Beginner Guide to Running

The first step you want to take as a beginning runner is setting a goal. Whether its to run a mile or your first 5K, pick a distance and make it your target. I honestly think the best thing you could do is sign up for a local 5K. Itll force you to work towards your goal and give you a timeline and distance to shoot for. Grab a friend or commit the whole family and do it! Theres almost always a race going on to benefit local organizations. Lets use a 5K as an example for the rest of this post.

The Plan

Step 1. The first thing you want to be able to do when starting to run is physically be able to walk the goal distance. This means you need to be able to walk 3.1 miles for a 5K. If you need to chart a course thats 3.1 miles theres a free app called Run Keeper. If you are unable to walk 3 miles, just get out there and try to walk for 30 minutes. If you can do that increase your next walk by 5 minutes and keep building from there. The goal is to make it 3.1 miles, doesnt matter how long it takes to get you there. To find a race in your area try Running in the USA.

Step 2. Intervals. This is where youll see progress in no time! There are several ways to do intervals. If you are on the treadmill you can walk for 2 minutes, run for 1. Keep doing this for a mile. Next time do the same interval and go for a mile and a half. Keep building from there. Once you build strength and stamina you can change up your interval times. Aim for a 1:1 walk/run ratio. You can go further than that, run 2 minutes, walk 1 minute. Play with your intervals to keep it fun while moving forward!

Another interval you can try if you are able to run for about 3 minutes is using music. Try running for 1 song and then walking for 1. Keeps it fresh and fun!

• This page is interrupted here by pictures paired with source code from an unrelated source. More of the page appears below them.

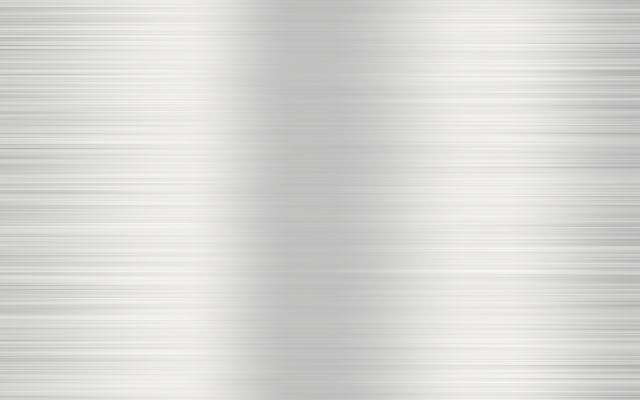
Write a WebGL 1 fragment shader that draws this texture.

```glsl
precision highp float;
// Brushed steel: fine horizontal scratches over soft vertical bands of light.

uniform vec2 u_resolution;

// Brightness of the bands, from left to right
const float LEFT_EDGE = 0.795;
const float LEFT_GLOSS = 0.925;
const float CENTRE_SHADE = 0.757;
const float RIGHT_GLOSS = 0.925;
const float RIGHT_EDGE = 0.765;

// Scratches: cells per canvas width and height
const vec2 BROAD_CELLS = vec2(1.5, 40.0);
const vec2 MEDIUM_CELLS = vec2(2.0, 130.0);
const vec2 FINE_CELLS = vec2(2.5, 310.0);
const vec2 LINE_CELLS = vec2(1.3, 210.0);
const float SCRATCH_CENTRE = 0.03;
const float SCRATCH_EDGE = 0.135;
const float DARK_LINE_DEPTH = 0.065;
const float BAND_JITTER = 0.014;

const vec3 SHADE_TINT = vec3(1.0, 1.0, 0.998);
const vec3 GLOSS_TINT = vec3(1.002, 1.0, 0.988);

float hash(vec2 p) {
  vec3 q = fract(vec3(p.xyx) * 0.1031);
  q += dot(q, q.yzx + 33.33);
  return fract((q.x + q.y) * q.z);
}

float valueNoise(vec2 p) {
  vec2 cell = floor(p);
  vec2 f = fract(p);
  f = f * f * (3.0 - 2.0 * f);
  float low = mix(hash(cell), hash(cell + vec2(1.0, 0.0)), f.x);
  float high = mix(hash(cell + vec2(0.0, 1.0)), hash(cell + 1.0), f.x);
  return mix(low, high, f.y);
}

// Long grain centred on zero, faded where its cells are thinner than a pixel
float grain(vec2 uv, vec2 cells, float seed) {
  float visible = smoothstep(0.3, 0.9, u_resolution.y / cells.y);
  return (valueNoise(uv * cells + seed) - 0.5) * visible;
}

// Bands of reflected light across the sheet
float sheen(float x) {
  float v = mix(LEFT_EDGE, LEFT_GLOSS, smoothstep(-0.06, 0.28, x));
  v = mix(v, CENTRE_SHADE, smoothstep(0.29, 0.46, x));
  v = mix(v, RIGHT_GLOSS, smoothstep(0.51, 0.74, x));
  return mix(v, RIGHT_EDGE, smoothstep(0.78, 1.01, x));
}

void main() {
  vec2 uv = gl_FragCoord.xy / u_resolution;

  // Three widths of scratch
  float broad = grain(uv, BROAD_CELLS, 17.0);
  float medium = grain(uv, MEDIUM_CELLS, 53.0);
  float fine = grain(uv, FINE_CELLS, 91.37);
  float scratches = 0.18 * broad + 0.36 * medium + 0.85 * fine;

  // Scratches show most towards the sides
  float side = smoothstep(0.1, 0.48, abs(uv.x - 0.5));
  float strength = mix(SCRATCH_CENTRE, SCRATCH_EDGE, side);

  // Thin deeper lines scattered down the sheet
  float groove = grain(uv, LINE_CELLS, 137.0) + 0.5;
  float darkLine = smoothstep(0.7, 0.98, groove) * mix(0.2, 1.0, side);

  // The band borders waver slightly from row to row
  float x = uv.x + BAND_JITTER * (broad + medium);
  float light = sheen(x) + strength * scratches - DARK_LINE_DEPTH * darkLine;

  vec3 tint = mix(SHADE_TINT, GLOSS_TINT, smoothstep(0.78, 0.93, light));
  gl_FragColor = vec4(clamp(light * tint, 0.0, 1.0), 1.0);
}
```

The last interval is my favorite. For me running outside is sooooooo much easier than running on a treadmill. Honestly, living in Alaska makes for a very short outdoor running season. Maybe thats why I love it so much. Anywho, to do intervals outside you can pick landmarks instead of using a timer. Lets say you are going to run from your driveway to the street light, then walk for until the end of the street. Next you pick a mailbox to run to and then walk until the next driveway. Ive used everything from cracks in the road to a particular tree as landmarks. Next time you head out for a run skip the first landmark and run until the next. In this example you skip the street light and run until you reach the end of the street. Sometimes I will take a different route just so I can pick new landmarks! Keep at it until you can run that magic 3.1 miles!

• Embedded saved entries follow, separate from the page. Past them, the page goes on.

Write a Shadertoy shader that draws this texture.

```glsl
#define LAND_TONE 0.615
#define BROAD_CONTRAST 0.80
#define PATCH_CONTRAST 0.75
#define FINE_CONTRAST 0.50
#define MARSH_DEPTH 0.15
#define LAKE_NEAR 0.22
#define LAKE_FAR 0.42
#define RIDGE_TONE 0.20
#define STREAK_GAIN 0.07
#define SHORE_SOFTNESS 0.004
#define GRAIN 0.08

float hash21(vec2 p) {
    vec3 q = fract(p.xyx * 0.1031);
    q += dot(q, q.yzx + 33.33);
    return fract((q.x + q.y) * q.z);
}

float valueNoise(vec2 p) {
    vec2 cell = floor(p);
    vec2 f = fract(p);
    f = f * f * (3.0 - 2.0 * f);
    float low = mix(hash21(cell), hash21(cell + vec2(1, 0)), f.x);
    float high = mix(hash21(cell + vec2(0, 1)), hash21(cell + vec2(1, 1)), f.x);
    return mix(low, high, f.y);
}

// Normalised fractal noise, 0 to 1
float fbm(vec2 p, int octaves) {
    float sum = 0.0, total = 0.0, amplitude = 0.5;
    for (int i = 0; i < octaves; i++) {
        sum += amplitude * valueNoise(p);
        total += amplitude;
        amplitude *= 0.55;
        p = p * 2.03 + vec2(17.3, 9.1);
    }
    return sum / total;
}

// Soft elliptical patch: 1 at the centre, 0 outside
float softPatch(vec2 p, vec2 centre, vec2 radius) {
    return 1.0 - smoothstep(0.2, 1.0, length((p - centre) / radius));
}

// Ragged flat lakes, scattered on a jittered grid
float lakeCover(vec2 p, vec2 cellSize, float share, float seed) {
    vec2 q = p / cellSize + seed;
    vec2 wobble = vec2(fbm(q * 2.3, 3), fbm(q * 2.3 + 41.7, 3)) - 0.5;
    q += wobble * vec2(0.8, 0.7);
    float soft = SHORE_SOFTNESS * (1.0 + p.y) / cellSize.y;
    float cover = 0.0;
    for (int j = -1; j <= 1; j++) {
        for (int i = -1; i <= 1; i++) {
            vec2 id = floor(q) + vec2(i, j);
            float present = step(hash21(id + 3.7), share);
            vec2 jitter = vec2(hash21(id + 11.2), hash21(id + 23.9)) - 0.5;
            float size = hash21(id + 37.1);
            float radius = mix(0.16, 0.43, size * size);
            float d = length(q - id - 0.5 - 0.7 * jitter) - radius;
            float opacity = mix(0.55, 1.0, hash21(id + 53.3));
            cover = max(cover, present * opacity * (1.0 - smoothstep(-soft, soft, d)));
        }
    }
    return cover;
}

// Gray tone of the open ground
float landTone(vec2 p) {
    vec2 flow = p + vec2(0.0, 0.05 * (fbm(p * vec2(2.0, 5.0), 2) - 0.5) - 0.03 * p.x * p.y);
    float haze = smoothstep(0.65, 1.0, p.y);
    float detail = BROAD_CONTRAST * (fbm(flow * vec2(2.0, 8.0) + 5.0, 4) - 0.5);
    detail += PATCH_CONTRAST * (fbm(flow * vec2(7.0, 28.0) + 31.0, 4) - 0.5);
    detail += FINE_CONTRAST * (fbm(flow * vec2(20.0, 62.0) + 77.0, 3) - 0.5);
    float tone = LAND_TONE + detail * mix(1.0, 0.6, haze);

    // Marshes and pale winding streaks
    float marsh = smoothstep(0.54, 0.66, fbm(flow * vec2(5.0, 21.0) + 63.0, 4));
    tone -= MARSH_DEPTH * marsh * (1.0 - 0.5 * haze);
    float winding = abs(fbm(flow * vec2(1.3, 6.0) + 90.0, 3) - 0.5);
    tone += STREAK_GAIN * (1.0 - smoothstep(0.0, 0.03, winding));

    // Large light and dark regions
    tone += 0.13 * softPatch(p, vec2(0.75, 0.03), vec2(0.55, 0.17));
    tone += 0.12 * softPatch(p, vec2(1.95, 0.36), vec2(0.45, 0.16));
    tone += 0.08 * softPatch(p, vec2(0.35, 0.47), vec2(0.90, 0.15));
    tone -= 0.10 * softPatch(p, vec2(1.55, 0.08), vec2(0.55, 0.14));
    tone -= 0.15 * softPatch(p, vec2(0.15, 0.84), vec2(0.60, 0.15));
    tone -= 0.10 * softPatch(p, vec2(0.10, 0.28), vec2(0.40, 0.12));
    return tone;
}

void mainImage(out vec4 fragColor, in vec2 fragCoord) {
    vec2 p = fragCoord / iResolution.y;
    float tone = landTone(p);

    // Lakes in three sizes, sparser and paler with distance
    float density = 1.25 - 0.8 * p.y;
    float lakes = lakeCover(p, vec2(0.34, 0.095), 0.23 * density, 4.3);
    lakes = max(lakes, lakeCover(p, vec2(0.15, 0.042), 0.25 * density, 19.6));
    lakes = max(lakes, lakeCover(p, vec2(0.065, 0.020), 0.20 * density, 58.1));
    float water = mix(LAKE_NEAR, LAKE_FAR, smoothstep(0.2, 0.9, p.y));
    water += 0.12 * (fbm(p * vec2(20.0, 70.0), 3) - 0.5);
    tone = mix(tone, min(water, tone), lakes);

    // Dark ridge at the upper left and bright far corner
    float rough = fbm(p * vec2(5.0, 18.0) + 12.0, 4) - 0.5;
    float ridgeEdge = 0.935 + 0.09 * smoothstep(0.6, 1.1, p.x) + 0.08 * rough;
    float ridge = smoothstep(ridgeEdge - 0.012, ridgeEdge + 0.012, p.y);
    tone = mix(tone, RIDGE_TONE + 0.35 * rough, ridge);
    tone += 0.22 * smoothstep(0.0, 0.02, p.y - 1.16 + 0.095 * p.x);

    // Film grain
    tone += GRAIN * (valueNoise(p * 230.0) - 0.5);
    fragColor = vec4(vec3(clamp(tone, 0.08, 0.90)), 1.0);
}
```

Step 3. Cross training. I know you are going to be working hard and staying dedicated to smashing your running goals, but its so important to do cross training as a runner. Hitting the pavement for a run puts stress on your muscles and joints and it doesnt take long to start experiencing overuse injuries: tight hamstrings or IT band, hip flexor or tendon pain, fatigue, etc. The best cross training a runner can do is strengthen their core and leg muscles. Also, stretching regularly and doing yoga can help a ton. Dont let an injury stop you from achieving your goals, take care of your body from the start.

I recommend you work on your running a few days a week and cross train at least once. Dont run every day. Youll experience those overuse injuries real fast if you do. Soon youll find yourself wanting to achieve the next level. If you want to aim for a 10K, half marathon or full you can find lots of training plans online. Just stick with one that doesnt increase distance too fast and includes cross training.